**TASK ITEM**
Look through the lines below; wherever the word "globalAlpha" appears, copy that line.

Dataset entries
Content starts

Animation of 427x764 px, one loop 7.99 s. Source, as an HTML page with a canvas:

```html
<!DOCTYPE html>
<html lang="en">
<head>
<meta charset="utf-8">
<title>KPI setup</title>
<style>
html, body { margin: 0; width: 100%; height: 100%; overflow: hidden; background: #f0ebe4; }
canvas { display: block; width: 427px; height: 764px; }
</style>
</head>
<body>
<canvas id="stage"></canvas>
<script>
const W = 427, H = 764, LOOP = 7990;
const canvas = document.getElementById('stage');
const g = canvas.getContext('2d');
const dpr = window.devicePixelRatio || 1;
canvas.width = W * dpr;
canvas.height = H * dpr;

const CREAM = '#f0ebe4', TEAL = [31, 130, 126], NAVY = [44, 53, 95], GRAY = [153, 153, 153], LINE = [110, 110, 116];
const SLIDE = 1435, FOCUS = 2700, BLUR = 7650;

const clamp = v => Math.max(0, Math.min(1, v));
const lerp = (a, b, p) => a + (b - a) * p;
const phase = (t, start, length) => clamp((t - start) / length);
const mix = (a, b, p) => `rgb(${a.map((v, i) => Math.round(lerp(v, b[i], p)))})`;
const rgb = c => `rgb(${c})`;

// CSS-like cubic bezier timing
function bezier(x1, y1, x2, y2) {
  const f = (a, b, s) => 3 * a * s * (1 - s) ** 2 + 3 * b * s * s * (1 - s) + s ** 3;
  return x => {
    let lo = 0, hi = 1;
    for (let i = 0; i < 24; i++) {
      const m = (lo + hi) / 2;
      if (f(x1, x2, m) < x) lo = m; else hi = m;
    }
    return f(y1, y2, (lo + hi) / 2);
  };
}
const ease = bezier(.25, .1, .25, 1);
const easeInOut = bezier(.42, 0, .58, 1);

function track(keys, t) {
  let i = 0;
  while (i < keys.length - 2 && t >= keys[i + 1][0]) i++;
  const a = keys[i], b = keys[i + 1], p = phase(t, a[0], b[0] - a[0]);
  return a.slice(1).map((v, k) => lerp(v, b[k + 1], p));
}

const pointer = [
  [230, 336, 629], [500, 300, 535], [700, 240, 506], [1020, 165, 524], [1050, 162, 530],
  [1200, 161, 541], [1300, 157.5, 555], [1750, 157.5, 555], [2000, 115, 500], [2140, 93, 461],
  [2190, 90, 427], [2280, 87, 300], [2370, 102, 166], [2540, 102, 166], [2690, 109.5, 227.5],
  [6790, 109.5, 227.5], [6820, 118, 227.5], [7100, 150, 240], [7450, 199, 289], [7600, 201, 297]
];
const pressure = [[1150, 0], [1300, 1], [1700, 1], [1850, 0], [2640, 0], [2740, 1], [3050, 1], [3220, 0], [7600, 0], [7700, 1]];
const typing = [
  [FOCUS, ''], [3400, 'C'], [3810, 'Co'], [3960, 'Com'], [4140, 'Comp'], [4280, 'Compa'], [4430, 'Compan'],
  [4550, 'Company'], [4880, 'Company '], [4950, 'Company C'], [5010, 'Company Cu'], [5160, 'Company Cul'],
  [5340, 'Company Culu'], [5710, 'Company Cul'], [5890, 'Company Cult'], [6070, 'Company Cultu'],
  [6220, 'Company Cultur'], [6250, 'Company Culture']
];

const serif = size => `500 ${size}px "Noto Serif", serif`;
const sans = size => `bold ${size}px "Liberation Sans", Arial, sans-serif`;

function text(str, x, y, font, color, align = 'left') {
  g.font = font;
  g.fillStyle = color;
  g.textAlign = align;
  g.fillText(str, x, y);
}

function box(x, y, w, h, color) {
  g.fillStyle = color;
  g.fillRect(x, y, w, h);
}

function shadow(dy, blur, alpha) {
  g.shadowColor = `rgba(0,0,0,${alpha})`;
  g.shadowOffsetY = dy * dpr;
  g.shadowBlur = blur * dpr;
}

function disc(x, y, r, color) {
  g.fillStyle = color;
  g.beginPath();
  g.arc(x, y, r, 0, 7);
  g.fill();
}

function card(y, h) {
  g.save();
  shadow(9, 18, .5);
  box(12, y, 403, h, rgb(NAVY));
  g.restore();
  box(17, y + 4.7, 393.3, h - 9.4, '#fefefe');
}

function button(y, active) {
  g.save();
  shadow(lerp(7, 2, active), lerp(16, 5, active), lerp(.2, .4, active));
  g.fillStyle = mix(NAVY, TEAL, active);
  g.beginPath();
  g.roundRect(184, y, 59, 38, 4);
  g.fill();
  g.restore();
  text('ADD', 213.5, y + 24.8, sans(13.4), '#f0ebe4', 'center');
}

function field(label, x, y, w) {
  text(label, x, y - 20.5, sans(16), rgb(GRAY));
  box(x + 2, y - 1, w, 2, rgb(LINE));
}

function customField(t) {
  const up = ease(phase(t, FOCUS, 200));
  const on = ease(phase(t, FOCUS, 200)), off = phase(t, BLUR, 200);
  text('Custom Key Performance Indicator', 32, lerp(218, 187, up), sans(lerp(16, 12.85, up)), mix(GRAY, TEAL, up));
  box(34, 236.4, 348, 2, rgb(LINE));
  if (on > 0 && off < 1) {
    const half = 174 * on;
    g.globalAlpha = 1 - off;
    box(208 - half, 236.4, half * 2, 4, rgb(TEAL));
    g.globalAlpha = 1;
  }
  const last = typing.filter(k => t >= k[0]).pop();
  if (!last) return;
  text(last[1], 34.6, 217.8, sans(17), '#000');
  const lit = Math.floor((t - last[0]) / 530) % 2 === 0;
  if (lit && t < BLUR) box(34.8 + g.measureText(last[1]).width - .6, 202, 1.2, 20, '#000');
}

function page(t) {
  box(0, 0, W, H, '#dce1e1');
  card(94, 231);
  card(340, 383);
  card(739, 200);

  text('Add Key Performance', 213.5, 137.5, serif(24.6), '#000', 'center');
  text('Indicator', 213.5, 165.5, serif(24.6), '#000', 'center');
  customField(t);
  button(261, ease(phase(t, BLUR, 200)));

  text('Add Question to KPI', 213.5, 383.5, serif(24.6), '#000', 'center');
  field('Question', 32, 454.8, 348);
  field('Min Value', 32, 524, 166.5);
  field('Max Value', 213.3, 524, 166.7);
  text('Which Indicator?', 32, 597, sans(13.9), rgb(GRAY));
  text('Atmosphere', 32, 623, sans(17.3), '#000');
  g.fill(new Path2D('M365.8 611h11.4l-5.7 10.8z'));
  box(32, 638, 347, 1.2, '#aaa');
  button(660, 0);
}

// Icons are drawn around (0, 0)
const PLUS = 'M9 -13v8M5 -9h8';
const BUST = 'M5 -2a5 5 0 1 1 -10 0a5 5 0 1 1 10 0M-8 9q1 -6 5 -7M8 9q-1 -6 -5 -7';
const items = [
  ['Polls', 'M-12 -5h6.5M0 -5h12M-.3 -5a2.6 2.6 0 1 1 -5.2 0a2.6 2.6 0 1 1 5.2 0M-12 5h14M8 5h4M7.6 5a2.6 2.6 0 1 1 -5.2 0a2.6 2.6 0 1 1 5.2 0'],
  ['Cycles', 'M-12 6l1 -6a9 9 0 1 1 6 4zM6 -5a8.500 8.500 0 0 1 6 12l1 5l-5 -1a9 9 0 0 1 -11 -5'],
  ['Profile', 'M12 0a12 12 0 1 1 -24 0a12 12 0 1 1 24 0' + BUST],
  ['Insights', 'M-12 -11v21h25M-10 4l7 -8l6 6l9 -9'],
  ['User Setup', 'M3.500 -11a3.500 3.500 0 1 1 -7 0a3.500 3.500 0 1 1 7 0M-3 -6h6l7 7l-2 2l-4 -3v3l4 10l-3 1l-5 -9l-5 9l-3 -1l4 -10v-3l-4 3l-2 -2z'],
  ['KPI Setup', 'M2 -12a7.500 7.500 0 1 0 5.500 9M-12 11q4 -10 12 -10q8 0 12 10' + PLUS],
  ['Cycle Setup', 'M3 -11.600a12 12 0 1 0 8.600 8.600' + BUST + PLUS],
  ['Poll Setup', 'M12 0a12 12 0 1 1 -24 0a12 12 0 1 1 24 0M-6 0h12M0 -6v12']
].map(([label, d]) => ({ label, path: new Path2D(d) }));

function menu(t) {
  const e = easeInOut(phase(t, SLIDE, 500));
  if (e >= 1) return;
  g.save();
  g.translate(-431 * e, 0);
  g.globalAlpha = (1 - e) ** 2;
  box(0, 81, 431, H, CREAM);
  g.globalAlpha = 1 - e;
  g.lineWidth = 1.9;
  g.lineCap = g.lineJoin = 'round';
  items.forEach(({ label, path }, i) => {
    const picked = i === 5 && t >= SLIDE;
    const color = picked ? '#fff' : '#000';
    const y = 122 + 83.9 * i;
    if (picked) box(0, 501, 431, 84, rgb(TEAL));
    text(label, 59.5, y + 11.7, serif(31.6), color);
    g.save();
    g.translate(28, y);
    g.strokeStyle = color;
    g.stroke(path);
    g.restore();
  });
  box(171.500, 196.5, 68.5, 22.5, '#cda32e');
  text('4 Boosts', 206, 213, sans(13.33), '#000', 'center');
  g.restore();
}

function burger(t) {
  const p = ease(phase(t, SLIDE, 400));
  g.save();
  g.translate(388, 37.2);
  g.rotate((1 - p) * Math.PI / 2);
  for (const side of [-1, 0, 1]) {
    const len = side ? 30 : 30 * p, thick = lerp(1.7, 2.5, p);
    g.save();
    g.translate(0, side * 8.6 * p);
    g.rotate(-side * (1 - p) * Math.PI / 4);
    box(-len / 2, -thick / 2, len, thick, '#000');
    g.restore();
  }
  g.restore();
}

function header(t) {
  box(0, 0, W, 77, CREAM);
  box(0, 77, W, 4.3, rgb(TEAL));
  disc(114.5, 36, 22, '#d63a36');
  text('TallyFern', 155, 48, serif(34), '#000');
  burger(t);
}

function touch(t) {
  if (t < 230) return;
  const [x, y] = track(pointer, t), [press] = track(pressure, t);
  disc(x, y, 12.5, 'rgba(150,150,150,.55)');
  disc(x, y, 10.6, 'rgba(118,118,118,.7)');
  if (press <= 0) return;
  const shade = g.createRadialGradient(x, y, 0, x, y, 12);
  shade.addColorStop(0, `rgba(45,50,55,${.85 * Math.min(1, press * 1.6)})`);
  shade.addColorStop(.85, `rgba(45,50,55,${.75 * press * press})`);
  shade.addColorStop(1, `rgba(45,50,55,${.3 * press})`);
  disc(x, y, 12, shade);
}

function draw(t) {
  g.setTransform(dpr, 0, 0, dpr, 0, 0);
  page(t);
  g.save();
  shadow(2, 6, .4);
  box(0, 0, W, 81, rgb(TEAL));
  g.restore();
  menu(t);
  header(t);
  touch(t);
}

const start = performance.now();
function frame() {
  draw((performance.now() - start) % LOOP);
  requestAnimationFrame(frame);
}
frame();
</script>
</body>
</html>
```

Content ends

**ANSWER BOX**
    g.globalAlpha = 1 - off;
    g.globalAlpha = 1;
  g.globalAlpha = (1 - e) ** 2;
  g.globalAlpha = 1 - e;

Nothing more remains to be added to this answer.